Exercise details →
Copy out all lines from the entries below in which "fringe" occurs.

[Stored data entries]
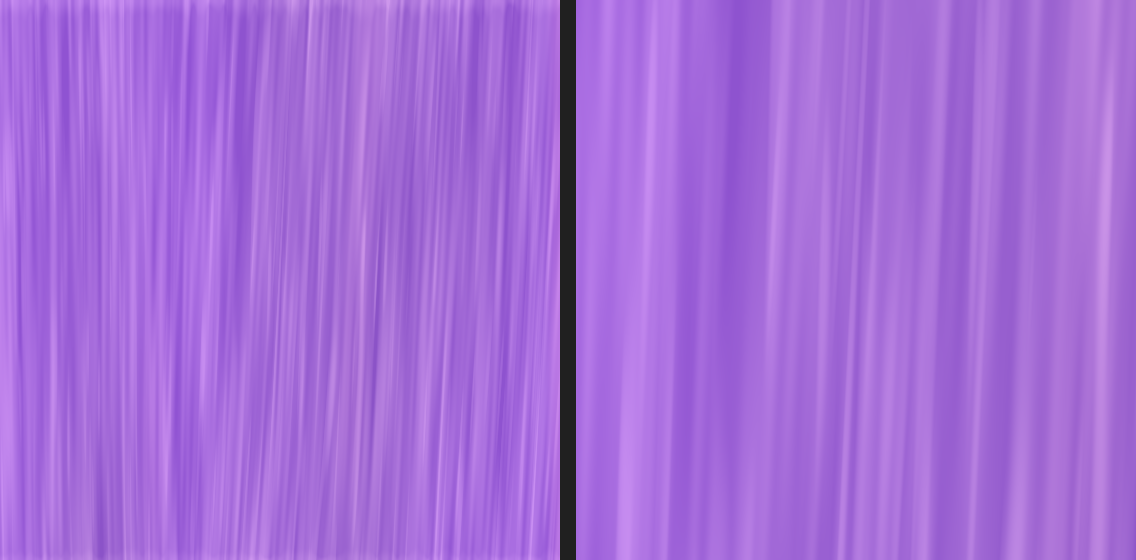
Left: the whole. Right: its middle third, enlarged.
Reproduce this texture procedurally as a WebGL 2 fragment shader.

```glsl
#version 300 es
precision highp float;
// Soft violet strands, combed almost vertically like hair or brushed paint.
// Layers of stretched column noise run along a gently bent flow; thin pale
// glints, slow shifts of hue and a ragged light fringe finish the surface.

uniform vec2 u_resolution;
out vec4 fragColor;

const vec3 DEEP_VIOLET = vec3(0.555, 0.325, 0.805);
const vec3 PALE_LILAC = vec3(0.805, 0.590, 0.940);
const vec3 VIVID_SHIFT = vec3(0.030, 0.0, 0.070);
const vec3 PINK_SHIFT = vec3(0.045, 0.015, 0.0);

// Integer hash of a lattice cell, from 0 to 1
float hash(ivec2 cell, int seed) {
    uvec2 c = uvec2(cell);
    uint h = c.x * 1597334677u ^ c.y * 3812015801u ^ uint(seed) * 2654435769u;
    h = (h ^ (h >> 16)) * 2246822519u;
    h = (h ^ (h >> 13)) * 3266489917u;
    h ^= h >> 16;
    return float(h >> 8) / 16777216.0;
}

// Smooth noise along one column, shifted so that neighbours do not line up
float columnNoise(int column, float y, int seed) {
    y += 8.0 * hash(ivec2(column, -7), seed);
    float row = floor(y);
    float f = smoothstep(0.0, 1.0, y - row);
    int r = int(row);
    return mix(hash(ivec2(column, r), seed), hash(ivec2(column, r + 1), seed), f);
}

// Long streaks; frequency holds columns across and cells along the canvas
float streaks(vec2 p, vec2 frequency, int seed) {
    vec2 q = p * frequency;
    float column = floor(q.x);
    float f = smoothstep(0.0, 1.0, q.x - column);
    int c = int(column);
    return mix(columnNoise(c, q.y, seed), columnNoise(c + 1, q.y, seed), f);
}

// Bend the strands: nearly upright at the left, leaning right elsewhere
vec2 combFlow(vec2 p, float looseness, int seed) {
    float lean = mix(-0.015, 0.052, smoothstep(0.15, 0.5, p.x));
    float wander = streaks(p, vec2(7.0, 1.8), seed) - 0.5;
    return vec2(p.x - lean * (p.y - 0.5) + looseness * wander, p.y);
}

// Sparse, narrow highlights with tapered ends
float glints(vec2 p, vec2 frequency, int seed) {
    return smoothstep(0.68, 1.0, streaks(p, frequency, seed));
}

// Light border of uneven depth at the distance d from an edge
float fringe(float d, float x, float depth, int seed) {
    float ragged = depth * (0.15 + streaks(vec2(x, 0.0), vec2(110.0, 1.0), seed));
    return 1.0 - smoothstep(0.0, ragged, d);
}

void main() {
    vec2 p = gl_FragCoord.xy / u_resolution;
    vec2 broadFlow = combFlow(p, 0.010, 1);
    vec2 fineFlow = combFlow(p, 0.018, 2);

    // Strand tone, from broad locks to single fibres
    float tone = 0.345;
    tone += 0.23 * (streaks(broadFlow, vec2(14.0, 1.4), 11) - 0.5);
    tone += 0.25 * (streaks(broadFlow, vec2(52.0, 2.2), 12) - 0.5);
    tone += 0.46 * (streaks(fineFlow, vec2(108.0, 3.0), 13) - 0.5);
    tone += 0.38 * (streaks(broadFlow, vec2(165.0, 4.0), 14) - 0.5);

    // Pale fibres on top
    tone += 0.26 * glints(fineFlow, vec2(125.0, 3.8), 21);
    tone += 0.24 * glints(broadFlow, vec2(175.0, 4.0), 22);

    // Worn, lighter borders
    tone += 0.22 * fringe(1.0 - p.y, p.x, 0.045, 31);
    tone += 0.14 * fringe(p.y, p.x, 0.025, 32);
    float rightEdge = smoothstep(0.97, 1.0, p.x);
    tone += 0.15 * rightEdge;

    // Slow drift between greyed, vivid and pinkish violet
    float vivid = streaks(broadFlow, vec2(6.0, 1.2), 41) - 0.5;
    float pink = smoothstep(0.65, 1.0, streaks(broadFlow, vec2(11.0, 1.6), 42));
    vec3 color = mix(DEEP_VIOLET, PALE_LILAC, clamp(tone, 0.0, 1.0));
    color += VIVID_SHIFT * vivid + PINK_SHIFT * max(0.35 * pink, rightEdge);

    fragColor = vec4(clamp(color, 0.0, 1.0), 1.0);
}
```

Answer to this exercise →
// glints, slow shifts of hue and a ragged light fringe finish the surface.
float fringe(float d, float x, float depth, int seed) {
    tone += 0.22 * fringe(1.0 - p.y, p.x, 0.045, 31);
    tone += 0.14 * fringe(p.y, p.x, 0.025, 32);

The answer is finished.